Russia faces "considerable" risks of spillover from global economic difficulties even as reduced vulnerabilities will help it avert a downturn similar to 2009, according to the International Monetary Fund.
There's "much less room for fiscal response to adverse developments than there was in 2008," with the country's budget still "heavily dependent" on oil revenue, Odd Per Brekk, the Washington-based lender's senior representative in Moscow, told reporters last week.
The main channel of contagion would be via oil prices, while strains in the euro area may spur more capital flight and squeeze financing for Russian companies, he said.
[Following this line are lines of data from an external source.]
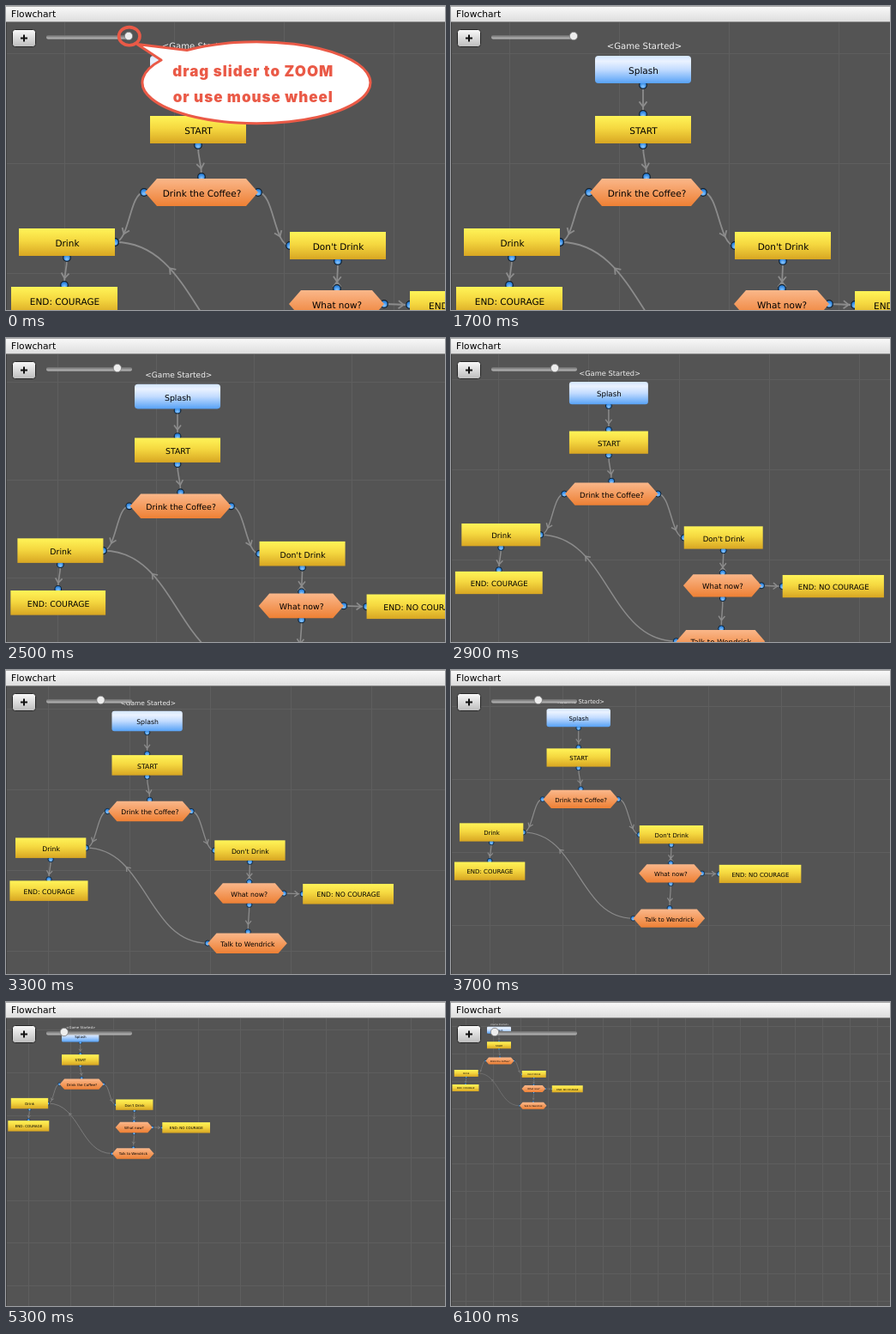
An HTML page for the animation above (6.5 s loop, 512 px wide and 354 px high).

```html
<!DOCTYPE html>
<html lang="en">
<head>
<meta charset="utf-8">
<title>Flowchart zoom</title>
<style>
@property --s { syntax: "<number>"; inherits: true; initial-value: 1; }
html, body { margin: 0; width: 100%; height: 100%; overflow: hidden; background: #545454; }
svg { display: block; width: 512px; height: 354px; animation: zoom 6.5s step-end infinite; }
text { font-family: "DejaVu Sans", "Lucida Grande", sans-serif; font-size: 10.5px; }
#chart { transform-origin: 0 19px; transform: scale(var(--s)); }
#chart text { text-anchor: middle; text-rendering: geometricPrecision; }
#grid { stroke: #5e5e5e; vector-effect: non-scaling-stroke; shape-rendering: crispEdges; }
#edges { fill: none; stroke: #8c8c8c; stroke-width: 1.8; }
#dots { fill: url(#dot); stroke: #10202f; stroke-width: 1.2; }
#knob { transform: translateX(calc((var(--s) - 1) * 122.67px)); }
#hint { animation: hint 6.5s step-end infinite; }
#hint path, #hint ellipse { stroke: #ea5a47; }
#hint text { font: 900 17px Inter, "Liberation Sans", sans-serif; letter-spacing: 1px; fill: #ea5a47; text-anchor: middle; }
@keyframes hint { 0% { visibility: visible; } 26.154%, 100% { visibility: hidden; } }
@keyframes zoom {
  0% { --s: 1; }
  32.308% { --s: .95; }
  38.462% { --s: .893; }
  44.615% { --s: .821; }
  50.769% { --s: .735; }
  56.923% { --s: .664; }
  63.077% { --s: .576; }
  69.231% { --s: .518; }
  75.385% { --s: .444; }
  81.538% { --s: .387; }
  87.692% { --s: .309; }
  93.846%, 100% { --s: .25; }
}
</style>
</head>
<body>
<svg viewBox="0 0 512 354">
  <defs>
    <linearGradient id="yellow" x2="0" y2="1">
      <stop stop-color="#fff458"/><stop offset=".45" stop-color="#f5d840"/><stop offset="1" stop-color="#d8a622"/>
    </linearGradient>
    <linearGradient id="orange" x2="0" y2="1">
      <stop stop-color="#fab78a"/><stop offset="1" stop-color="#ee8034"/>
    </linearGradient>
    <linearGradient id="blue" x2="0" y2="1">
      <stop stop-color="#d3e6ff"/><stop offset=".2" stop-color="#eaf2ff"/><stop offset=".5" stop-color="#c3dcff"/><stop offset="1" stop-color="#57a2f6"/>
    </linearGradient>
    <linearGradient id="bar" x2="0" y2="1">
      <stop stop-color="#fafafa"/><stop offset="1" stop-color="#dedede"/>
    </linearGradient>
    <linearGradient id="button" x2="0" y2="1">
      <stop stop-color="#fafafa"/><stop offset="1" stop-color="#bcbcbc"/>
    </linearGradient>
    <linearGradient id="track" x2="0" y2="1">
      <stop stop-color="#6c6c6c"/><stop offset="1" stop-color="#bdbdbd"/>
    </linearGradient>
    <radialGradient id="dot" cy=".7">
      <stop stop-color="#8cc8ff"/><stop offset="1" stop-color="#2f86e0"/>
    </radialGradient>
  </defs>
  <rect width="512" height="354" fill="#545454"/>
  <g id="chart">
    <path id="grid"/>
    <g id="edges"></g>
    <g id="dots"></g>
    <g id="nodes"></g>
    <text x="225.5" y="49.5" fill="#f0f0f0" style="font-size:10.1px">&lt;Game Started&gt;</text>
  </g>
  <rect y="19" width="1" height="335" fill="#404040"/>
  <rect width="512" height="18" fill="url(#bar)"/>
  <rect width="512" height="1" fill="#a8a8a8"/>
  <rect y="18" width="512" height="1" fill="#8a8a8a"/>
  <text x="6" y="13" style="font-size:10.7px">Flowchart</text>
  <rect x="7.5" y="27.5" width="27" height="20" rx="3" fill="url(#button)" stroke="#262626"/>
  <path d="M17 37.5h8M21 33.5v8" stroke="#111" stroke-width="2"/>
  <rect x="47" y="34" width="100" height="4.5" rx="2" fill="url(#track)"/>
  <circle id="knob" cx="143" cy="35" r="4.7" fill="#ededed" stroke="#777" stroke-width=".8"/>
  <g id="hint">
    <path d="M153 44.5L211 51.5A133 47.5 0 1 1 181 63Z" fill="#fff" stroke-width="3" stroke-linejoin="round"/>
    <ellipse cx="143.8" cy="35.2" rx="12.2" ry="10.6" fill="none" stroke-width="3.6"/>
    <text x="288.3" y="82">drag slider to ZOOM</text>
    <text x="288.3" y="112">or use mouse wheel</text>
  </g>
</svg>
<script>
const NS = "http://www.w3.org/2000/svg";
const $ = id => document.getElementById(id);

function add(parent, tag, attrs, text) {
  const el = document.createElementNS(NS, tag);
  for (const k in attrs) el.setAttribute(k, attrs[k]);
  if (text) el.textContent = text;
  return $(parent).appendChild(el);
}

let grid = "";
for (let k = 0; k < 17; k++) {
  grid += `M${68 + 128 * k} 0V1400M0 ${55 + 128 * k}H2100`;
}
$("grid").setAttribute("d", grid);

// label, fill, left, top, width
const nodes = [
  ["Splash", "blue", 168, 58, 112],
  ["START", "yellow", 168, 128, 112],
  ["Drink the Coffee?", "orange", 162, 201, 132],
  ["Drink", "yellow", 15, 259, 112],
  ["Don't Drink", "yellow", 331, 263, 112],
  ["END: COURAGE", "yellow", 6, 327, 124],
  ["What now?", "orange", 330, 331, 111],
  ["END: NO COURAGE", "yellow", 471, 332, 144],
  ["Talk to Wendrick", "orange", 320, 410, 126]
];
for (const [label, kind, x, y, w] of nodes) {
  const fill = `url(#${kind})`;
  if (kind === "orange") {
    add("nodes", "path", { fill, d: `M${x} ${y + 16}l14 -16h${w - 28}l14 16l-14 16h${28 - w}z` });
  } else {
    add("nodes", "rect", { fill, x, y, width: w, height: 32, rx: kind === "blue" ? 4 : 0 });
  }
  add("nodes", "text", { x: x + w / 2 + .5, y: y + 21 }, label);
}

// Cubic link whose handles leave along one axis, with an open arrow at t = 0.7
function link(x0, y0, x1, y1, vertical) {
  const hx = vertical ? 0 : (x1 - x0) / 2, hy = vertical ? (y1 - y0) / 2 : 0;
  const at = (a, b, h, t) => {
    const u = 1 - t;
    return u * u * u * a + 3 * u * u * t * (a + h) + 3 * u * t * t * (b - h) + t * t * t * b;
  };
  const point = t => [at(x0, x1, hx, t), at(y0, y1, hy, t)];
  add("edges", "path", { d: `M${x0} ${y0}C${x0 + hx} ${y0 + hy} ${x1 - hx} ${y1 - hy} ${x1} ${y1}` });
  const [px, py] = point(.7), [qx, qy] = point(.71);
  arrow(px, py, Math.atan2(qy - py, qx - px) * 180 / Math.PI);
  for (const [cx, cy] of [[x0, y0], [x1, y1]]) add("dots", "circle", { cx, cy, r: 4.3 });
}

function arrow(x, y, angle) {
  add("edges", "path", { d: "M-3 -4.5L3 0L-3 4.5", transform: `translate(${x} ${y}) rotate(${angle})` });
}

link(224, 92, 224, 126, true);
link(224, 162, 228, 199, true);
link(161, 217, 127, 275);
link(294, 217, 331, 279);
link(71, 293, 68, 325, true);
link(387, 297, 386, 329, true);
arrow(386, 324, -90);
link(441, 347, 471, 348);
link(386, 365, 384, 408, true);
link(320, 426, 127, 275);
</script>
</body>
</html>
```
The country's economy, forecast by the IMF to grow 4 percent in 2012 and 2013, contracted 7.8 percent in 2009 after the credit squeeze and global slowdown that followed the collapse of Lehman Brothers Holdings. The downturn crimped demand for commodities, sending the Urals oil blend to as low as $32.34 a barrel on Dec. 24, 2008. The decline was a 77 percent drop from a high of $142.50 in July that year.
In a worst-case scenario following Greece's exit from the euro area, Russia's economy would contract 2.1 percent with the potential for $95 billion in capital leaving the country in a year, Sberbank, the country's biggest lender, said in May.
"Russia is less vulnerable on balance than it was in 2008 to 2009," Brekk said. "We would not expect from — a similar shock — a contraction like we had previously."
Even so, in the case of a sharp decline in oil prices the government would have to seek borrowing in an "uncertain international environment," because it has "much less cash in reserve" than four years ago, he said.
The country deployed the largest stimulus package among Group of 20 nations, totaling 9.8 percent of its gross domestic product in 2009 and 2010, Goldman Sachs Group estimates.
The Central Bank's international currency and gold reserves shrank for a fourth time in five weeks in the seven days ending July 27 to $505.5 billion, bringing the stockpile more than $92 billion below its peak in August 2008. Assets in the Reserve Fund amount to about 3 percent of GDP, almost two-thirds less as a percentage of economic output than the rainy-day fund held in 2008.
The non-oil deficit, which excludes revenue and expenses related to the oil and gas industry, is at 10 percent of GDP and without any prospect for improvement under current plans, according to the IMF.
Brekk said that the government should cut the non-oil deficit by 1.5 percentage points to about 9 percent this year, and to 5 percent by 2015.
He also said the government should increase the retirement age for men and women to 63 by 2030 and 65 by 2050 to maintain spending on pensions at the current level of 8 percent of economic output. Without an overhaul, pension payments will probably double to 16 percent of gross domestic product by 2050, he said.